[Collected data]
===============

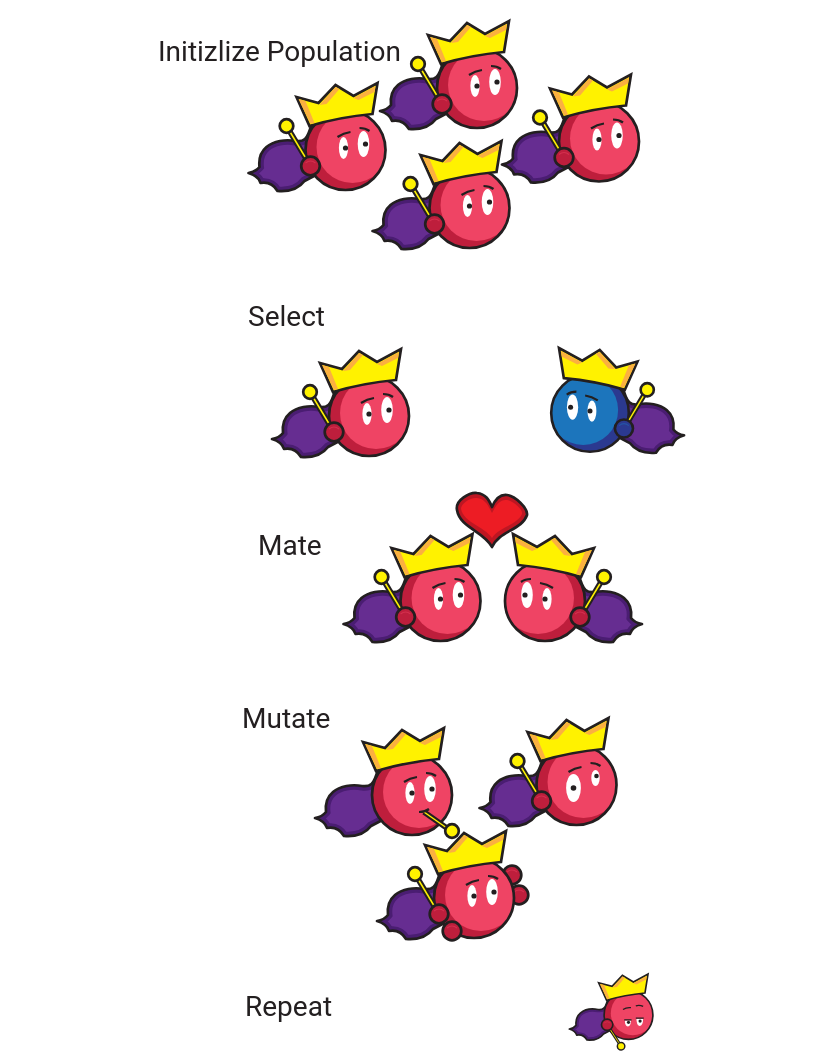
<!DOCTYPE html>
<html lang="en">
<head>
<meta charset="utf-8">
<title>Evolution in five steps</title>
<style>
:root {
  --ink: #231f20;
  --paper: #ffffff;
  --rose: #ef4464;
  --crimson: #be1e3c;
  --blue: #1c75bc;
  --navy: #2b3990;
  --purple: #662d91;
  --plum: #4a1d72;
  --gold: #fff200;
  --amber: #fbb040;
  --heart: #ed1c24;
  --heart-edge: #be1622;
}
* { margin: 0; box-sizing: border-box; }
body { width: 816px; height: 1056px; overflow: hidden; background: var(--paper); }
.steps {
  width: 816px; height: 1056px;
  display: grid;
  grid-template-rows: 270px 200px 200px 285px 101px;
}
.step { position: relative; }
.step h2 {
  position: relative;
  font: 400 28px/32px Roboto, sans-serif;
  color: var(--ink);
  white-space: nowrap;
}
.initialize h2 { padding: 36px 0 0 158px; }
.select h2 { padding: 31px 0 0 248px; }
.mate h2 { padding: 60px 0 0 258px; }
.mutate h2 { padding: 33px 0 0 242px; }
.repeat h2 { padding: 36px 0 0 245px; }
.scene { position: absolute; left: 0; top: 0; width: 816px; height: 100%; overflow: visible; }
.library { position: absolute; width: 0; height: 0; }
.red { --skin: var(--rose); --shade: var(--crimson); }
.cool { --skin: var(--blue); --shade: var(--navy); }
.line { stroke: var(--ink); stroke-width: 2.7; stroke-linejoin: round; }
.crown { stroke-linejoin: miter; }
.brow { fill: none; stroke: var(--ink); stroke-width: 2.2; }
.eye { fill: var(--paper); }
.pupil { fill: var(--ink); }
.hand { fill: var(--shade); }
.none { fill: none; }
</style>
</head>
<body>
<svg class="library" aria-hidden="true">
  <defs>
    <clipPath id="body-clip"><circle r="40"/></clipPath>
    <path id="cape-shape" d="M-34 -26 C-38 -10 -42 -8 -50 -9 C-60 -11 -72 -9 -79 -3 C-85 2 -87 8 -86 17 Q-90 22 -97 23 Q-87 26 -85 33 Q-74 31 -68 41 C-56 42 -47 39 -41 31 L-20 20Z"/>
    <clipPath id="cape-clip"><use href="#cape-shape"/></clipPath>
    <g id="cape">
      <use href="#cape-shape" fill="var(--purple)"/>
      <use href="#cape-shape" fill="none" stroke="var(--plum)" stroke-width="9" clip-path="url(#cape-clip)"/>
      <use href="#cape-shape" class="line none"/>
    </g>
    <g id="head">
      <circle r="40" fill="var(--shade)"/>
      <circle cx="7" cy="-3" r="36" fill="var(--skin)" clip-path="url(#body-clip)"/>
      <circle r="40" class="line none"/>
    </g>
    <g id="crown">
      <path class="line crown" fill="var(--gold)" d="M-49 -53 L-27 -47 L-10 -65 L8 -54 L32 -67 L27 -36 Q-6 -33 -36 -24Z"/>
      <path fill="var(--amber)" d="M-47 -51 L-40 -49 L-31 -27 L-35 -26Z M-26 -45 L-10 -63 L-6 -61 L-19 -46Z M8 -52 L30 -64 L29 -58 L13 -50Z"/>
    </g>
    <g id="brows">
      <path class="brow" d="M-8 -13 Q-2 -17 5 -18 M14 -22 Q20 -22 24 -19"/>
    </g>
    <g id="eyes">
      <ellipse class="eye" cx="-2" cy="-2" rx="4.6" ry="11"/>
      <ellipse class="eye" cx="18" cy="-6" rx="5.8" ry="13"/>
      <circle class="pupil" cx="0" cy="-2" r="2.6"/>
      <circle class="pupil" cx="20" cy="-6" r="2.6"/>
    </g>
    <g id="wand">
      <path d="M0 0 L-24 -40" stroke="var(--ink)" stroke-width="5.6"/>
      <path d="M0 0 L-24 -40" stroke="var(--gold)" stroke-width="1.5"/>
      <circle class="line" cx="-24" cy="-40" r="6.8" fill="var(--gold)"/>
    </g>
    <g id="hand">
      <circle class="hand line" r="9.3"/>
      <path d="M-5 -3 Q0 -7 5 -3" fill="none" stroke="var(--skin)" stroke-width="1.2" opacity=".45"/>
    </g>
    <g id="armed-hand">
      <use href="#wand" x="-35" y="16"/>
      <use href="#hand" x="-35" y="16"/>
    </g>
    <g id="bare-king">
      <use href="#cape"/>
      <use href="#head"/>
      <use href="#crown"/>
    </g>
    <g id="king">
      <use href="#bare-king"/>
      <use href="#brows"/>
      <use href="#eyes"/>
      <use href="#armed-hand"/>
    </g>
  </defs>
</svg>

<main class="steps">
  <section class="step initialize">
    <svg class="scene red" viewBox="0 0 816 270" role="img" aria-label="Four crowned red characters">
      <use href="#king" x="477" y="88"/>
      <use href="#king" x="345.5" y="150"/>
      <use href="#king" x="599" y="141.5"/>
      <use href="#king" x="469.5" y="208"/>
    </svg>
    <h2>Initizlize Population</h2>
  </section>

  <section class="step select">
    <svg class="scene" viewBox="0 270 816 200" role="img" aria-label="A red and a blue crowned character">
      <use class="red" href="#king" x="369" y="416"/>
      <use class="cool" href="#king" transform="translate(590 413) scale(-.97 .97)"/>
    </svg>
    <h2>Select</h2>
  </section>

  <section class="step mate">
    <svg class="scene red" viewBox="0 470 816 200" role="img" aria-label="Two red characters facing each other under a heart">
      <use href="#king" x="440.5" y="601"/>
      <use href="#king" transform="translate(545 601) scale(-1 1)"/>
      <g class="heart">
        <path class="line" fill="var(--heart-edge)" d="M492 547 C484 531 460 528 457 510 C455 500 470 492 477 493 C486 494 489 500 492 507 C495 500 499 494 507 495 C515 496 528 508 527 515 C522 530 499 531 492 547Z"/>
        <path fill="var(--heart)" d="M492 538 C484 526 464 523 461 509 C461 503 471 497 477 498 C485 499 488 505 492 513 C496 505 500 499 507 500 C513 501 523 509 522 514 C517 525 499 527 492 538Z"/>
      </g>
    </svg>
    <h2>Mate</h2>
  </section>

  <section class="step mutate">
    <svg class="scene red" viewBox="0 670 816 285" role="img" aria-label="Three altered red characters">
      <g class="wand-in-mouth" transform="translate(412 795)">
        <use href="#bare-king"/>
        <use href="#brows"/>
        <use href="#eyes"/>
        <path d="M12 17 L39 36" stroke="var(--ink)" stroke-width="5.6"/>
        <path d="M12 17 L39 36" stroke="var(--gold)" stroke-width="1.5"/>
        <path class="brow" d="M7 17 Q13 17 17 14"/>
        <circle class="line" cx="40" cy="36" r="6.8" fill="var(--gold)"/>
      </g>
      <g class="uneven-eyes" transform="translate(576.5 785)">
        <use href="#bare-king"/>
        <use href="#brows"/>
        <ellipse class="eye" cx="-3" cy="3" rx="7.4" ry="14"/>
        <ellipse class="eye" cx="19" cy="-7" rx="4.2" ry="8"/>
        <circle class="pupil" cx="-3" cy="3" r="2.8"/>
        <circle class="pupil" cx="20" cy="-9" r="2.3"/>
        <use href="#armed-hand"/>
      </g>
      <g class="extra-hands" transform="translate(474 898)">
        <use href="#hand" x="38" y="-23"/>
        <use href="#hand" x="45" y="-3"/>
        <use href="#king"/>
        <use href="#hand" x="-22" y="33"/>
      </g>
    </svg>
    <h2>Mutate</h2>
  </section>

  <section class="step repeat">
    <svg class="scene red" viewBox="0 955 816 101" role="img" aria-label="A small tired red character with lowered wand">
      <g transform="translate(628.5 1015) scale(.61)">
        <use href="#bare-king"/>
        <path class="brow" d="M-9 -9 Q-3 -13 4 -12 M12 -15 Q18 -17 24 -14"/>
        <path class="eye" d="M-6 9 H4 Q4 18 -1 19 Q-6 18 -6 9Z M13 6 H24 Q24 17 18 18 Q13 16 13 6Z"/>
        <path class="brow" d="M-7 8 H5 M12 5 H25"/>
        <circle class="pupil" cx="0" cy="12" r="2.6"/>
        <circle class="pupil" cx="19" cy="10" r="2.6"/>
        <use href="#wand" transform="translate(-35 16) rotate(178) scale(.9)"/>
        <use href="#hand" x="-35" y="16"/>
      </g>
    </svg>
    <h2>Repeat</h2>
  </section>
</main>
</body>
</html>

===============

* _What the task requires_: Out of the entries above, write out only the lines between the line holding "--plum: #4a1d72;" and the line holding "var(--blue); --shade: var(--navy);", inclusive, each exactly as given.

* _Task solution_:
  --plum: #4a1d72;
  --gold: #fff200;
  --amber: #fbb040;
  --heart: #ed1c24;
  --heart-edge: #be1622;
}
* { margin: 0; box-sizing: border-box; }
body { width: 816px; height: 1056px; overflow: hidden; background: var(--paper); }
.steps {
  width: 816px; height: 1056px;
  display: grid;
  grid-template-rows: 270px 200px 200px 285px 101px;
}
.step { position: relative; }
.step h2 {
  position: relative;
  font: 400 28px/32px Roboto, sans-serif;
  color: var(--ink);
  white-space: nowrap;
}
.initialize h2 { padding: 36px 0 0 158px; }
.select h2 { padding: 31px 0 0 248px; }
.mate h2 { padding: 60px 0 0 258px; }
.mutate h2 { padding: 33px 0 0 242px; }
.repeat h2 { padding: 36px 0 0 245px; }
.scene { position: absolute; left: 0; top: 0; width: 816px; height: 100%; overflow: visible; }
.library { position: absolute; width: 0; height: 0; }
.red { --skin: var(--rose); --shade: var(--crimson); }
.cool { --skin: var(--blue); --shade: var(--navy); }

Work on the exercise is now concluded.